Directions for this task
The expected answer is the complete listing, reproduced character for character.

Input records

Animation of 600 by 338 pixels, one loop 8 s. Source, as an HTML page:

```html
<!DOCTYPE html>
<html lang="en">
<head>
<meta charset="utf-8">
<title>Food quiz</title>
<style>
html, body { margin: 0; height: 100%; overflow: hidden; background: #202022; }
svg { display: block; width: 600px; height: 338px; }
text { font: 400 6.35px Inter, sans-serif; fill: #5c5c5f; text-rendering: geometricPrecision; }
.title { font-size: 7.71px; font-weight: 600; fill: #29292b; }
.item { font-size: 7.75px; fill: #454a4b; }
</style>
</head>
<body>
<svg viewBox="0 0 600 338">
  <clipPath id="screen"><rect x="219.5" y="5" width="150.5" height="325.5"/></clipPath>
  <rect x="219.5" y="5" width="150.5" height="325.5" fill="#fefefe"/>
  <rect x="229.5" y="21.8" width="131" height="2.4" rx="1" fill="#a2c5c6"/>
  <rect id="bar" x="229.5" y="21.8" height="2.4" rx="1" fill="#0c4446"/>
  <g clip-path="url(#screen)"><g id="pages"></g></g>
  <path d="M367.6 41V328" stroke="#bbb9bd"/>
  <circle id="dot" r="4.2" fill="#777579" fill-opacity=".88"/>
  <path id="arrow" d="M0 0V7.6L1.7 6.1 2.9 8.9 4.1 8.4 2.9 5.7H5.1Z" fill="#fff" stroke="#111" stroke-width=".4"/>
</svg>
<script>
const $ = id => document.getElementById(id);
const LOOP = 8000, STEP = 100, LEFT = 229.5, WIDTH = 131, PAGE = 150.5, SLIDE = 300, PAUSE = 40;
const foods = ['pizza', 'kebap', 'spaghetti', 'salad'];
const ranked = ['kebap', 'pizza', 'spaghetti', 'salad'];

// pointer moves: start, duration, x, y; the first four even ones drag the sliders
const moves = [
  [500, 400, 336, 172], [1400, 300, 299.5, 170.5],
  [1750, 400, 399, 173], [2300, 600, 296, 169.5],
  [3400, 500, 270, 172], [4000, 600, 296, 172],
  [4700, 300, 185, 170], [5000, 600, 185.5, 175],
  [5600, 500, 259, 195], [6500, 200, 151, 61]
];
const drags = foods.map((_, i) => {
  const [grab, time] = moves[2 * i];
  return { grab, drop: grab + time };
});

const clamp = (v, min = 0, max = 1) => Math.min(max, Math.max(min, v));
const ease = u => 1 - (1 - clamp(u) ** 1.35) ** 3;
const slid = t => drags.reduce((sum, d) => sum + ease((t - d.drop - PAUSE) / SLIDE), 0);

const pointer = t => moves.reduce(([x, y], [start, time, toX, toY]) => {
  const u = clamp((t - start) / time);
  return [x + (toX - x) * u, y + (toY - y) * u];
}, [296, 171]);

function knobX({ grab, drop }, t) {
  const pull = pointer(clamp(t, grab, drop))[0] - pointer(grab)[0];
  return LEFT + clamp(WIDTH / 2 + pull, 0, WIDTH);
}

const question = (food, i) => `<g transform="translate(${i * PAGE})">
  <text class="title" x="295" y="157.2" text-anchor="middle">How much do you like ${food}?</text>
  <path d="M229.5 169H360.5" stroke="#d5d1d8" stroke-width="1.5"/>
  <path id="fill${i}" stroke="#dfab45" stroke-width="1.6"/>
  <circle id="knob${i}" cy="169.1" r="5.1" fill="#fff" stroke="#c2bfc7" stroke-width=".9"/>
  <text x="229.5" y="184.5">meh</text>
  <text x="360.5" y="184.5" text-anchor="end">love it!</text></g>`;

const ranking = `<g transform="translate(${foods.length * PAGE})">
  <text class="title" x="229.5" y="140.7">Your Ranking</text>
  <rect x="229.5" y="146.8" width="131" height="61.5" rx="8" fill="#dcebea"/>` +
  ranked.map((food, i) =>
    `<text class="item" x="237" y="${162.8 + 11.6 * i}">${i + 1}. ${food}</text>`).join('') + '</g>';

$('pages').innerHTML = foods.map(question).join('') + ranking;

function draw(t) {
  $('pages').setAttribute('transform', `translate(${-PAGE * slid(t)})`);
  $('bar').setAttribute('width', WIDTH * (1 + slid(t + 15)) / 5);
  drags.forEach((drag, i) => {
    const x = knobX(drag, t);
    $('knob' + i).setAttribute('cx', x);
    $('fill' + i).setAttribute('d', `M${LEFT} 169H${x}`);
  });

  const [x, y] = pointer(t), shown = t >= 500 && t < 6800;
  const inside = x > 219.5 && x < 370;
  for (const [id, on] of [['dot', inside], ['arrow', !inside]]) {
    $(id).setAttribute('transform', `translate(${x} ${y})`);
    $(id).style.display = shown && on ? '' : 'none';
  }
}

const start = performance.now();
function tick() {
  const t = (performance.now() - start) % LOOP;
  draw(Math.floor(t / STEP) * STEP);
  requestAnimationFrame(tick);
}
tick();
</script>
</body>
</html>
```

Answer to this exercise
Animation of 600 by 338 pixels, one loop 8 s. Source, as an HTML page:

```html
<!DOCTYPE html>
<html lang="en">
<head>
<meta charset="utf-8">
<title>Food quiz</title>
<style>
html, body { margin: 0; height: 100%; overflow: hidden; background: #202022; }
svg { display: block; width: 600px; height: 338px; }
text { font: 400 6.35px Inter, sans-serif; fill: #5c5c5f; text-rendering: geometricPrecision; }
.title { font-size: 7.71px; font-weight: 600; fill: #29292b; }
.item { font-size: 7.75px; fill: #454a4b; }
</style>
</head>
<body>
<svg viewBox="0 0 600 338">
  <clipPath id="screen"><rect x="219.5" y="5" width="150.5" height="325.5"/></clipPath>
  <rect x="219.5" y="5" width="150.5" height="325.5" fill="#fefefe"/>
  <rect x="229.5" y="21.8" width="131" height="2.4" rx="1" fill="#a2c5c6"/>
  <rect id="bar" x="229.5" y="21.8" height="2.4" rx="1" fill="#0c4446"/>
  <g clip-path="url(#screen)"><g id="pages"></g></g>
  <path d="M367.6 41V328" stroke="#bbb9bd"/>
  <circle id="dot" r="4.2" fill="#777579" fill-opacity=".88"/>
  <path id="arrow" d="M0 0V7.6L1.7 6.1 2.9 8.9 4.1 8.4 2.9 5.7H5.1Z" fill="#fff" stroke="#111" stroke-width=".4"/>
</svg>
<script>
const $ = id => document.getElementById(id);
const LOOP = 8000, STEP = 100, LEFT = 229.5, WIDTH = 131, PAGE = 150.5, SLIDE = 300, PAUSE = 40;
const foods = ['pizza', 'kebap', 'spaghetti', 'salad'];
const ranked = ['kebap', 'pizza', 'spaghetti', 'salad'];

// pointer moves: start, duration, x, y; the first four even ones drag the sliders
const moves = [
  [500, 400, 336, 172], [1400, 300, 299.5, 170.5],
  [1750, 400, 399, 173], [2300, 600, 296, 169.5],
  [3400, 500, 270, 172], [4000, 600, 296, 172],
  [4700, 300, 185, 170], [5000, 600, 185.5, 175],
  [5600, 500, 259, 195], [6500, 200, 151, 61]
];
const drags = foods.map((_, i) => {
  const [grab, time] = moves[2 * i];
  return { grab, drop: grab + time };
});

const clamp = (v, min = 0, max = 1) => Math.min(max, Math.max(min, v));
const ease = u => 1 - (1 - clamp(u) ** 1.35) ** 3;
const slid = t => drags.reduce((sum, d) => sum + ease((t - d.drop - PAUSE) / SLIDE), 0);

const pointer = t => moves.reduce(([x, y], [start, time, toX, toY]) => {
  const u = clamp((t - start) / time);
  return [x + (toX - x) * u, y + (toY - y) * u];
}, [296, 171]);

function knobX({ grab, drop }, t) {
  const pull = pointer(clamp(t, grab, drop))[0] - pointer(grab)[0];
  return LEFT + clamp(WIDTH / 2 + pull, 0, WIDTH);
}

const question = (food, i) => `<g transform="translate(${i * PAGE})">
  <text class="title" x="295" y="157.2" text-anchor="middle">How much do you like ${food}?</text>
  <path d="M229.5 169H360.5" stroke="#d5d1d8" stroke-width="1.5"/>
  <path id="fill${i}" stroke="#dfab45" stroke-width="1.6"/>
  <circle id="knob${i}" cy="169.1" r="5.1" fill="#fff" stroke="#c2bfc7" stroke-width=".9"/>
  <text x="229.5" y="184.5">meh</text>
  <text x="360.5" y="184.5" text-anchor="end">love it!</text></g>`;

const ranking = `<g transform="translate(${foods.length * PAGE})">
  <text class="title" x="229.5" y="140.7">Your Ranking</text>
  <rect x="229.5" y="146.8" width="131" height="61.5" rx="8" fill="#dcebea"/>` +
  ranked.map((food, i) =>
    `<text class="item" x="237" y="${162.8 + 11.6 * i}">${i + 1}. ${food}</text>`).join('') + '</g>';

$('pages').innerHTML = foods.map(question).join('') + ranking;

function draw(t) {
  $('pages').setAttribute('transform', `translate(${-PAGE * slid(t)})`);
  $('bar').setAttribute('width', WIDTH * (1 + slid(t + 15)) / 5);
  drags.forEach((drag, i) => {
    const x = knobX(drag, t);
    $('knob' + i).setAttribute('cx', x);
    $('fill' + i).setAttribute('d', `M${LEFT} 169H${x}`);
  });

  const [x, y] = pointer(t), shown = t >= 500 && t < 6800;
  const inside = x > 219.5 && x < 370;
  for (const [id, on] of [['dot', inside], ['arrow', !inside]]) {
    $(id).setAttribute('transform', `translate(${x} ${y})`);
    $(id).style.display = shown && on ? '' : 'none';
  }
}

const start = performance.now();
function tick() {
  const t = (performance.now() - start) % LOOP;
  draw(Math.floor(t / STEP) * STEP);
  requestAnimationFrame(tick);
}
tick();
</script>
</body>
</html>
```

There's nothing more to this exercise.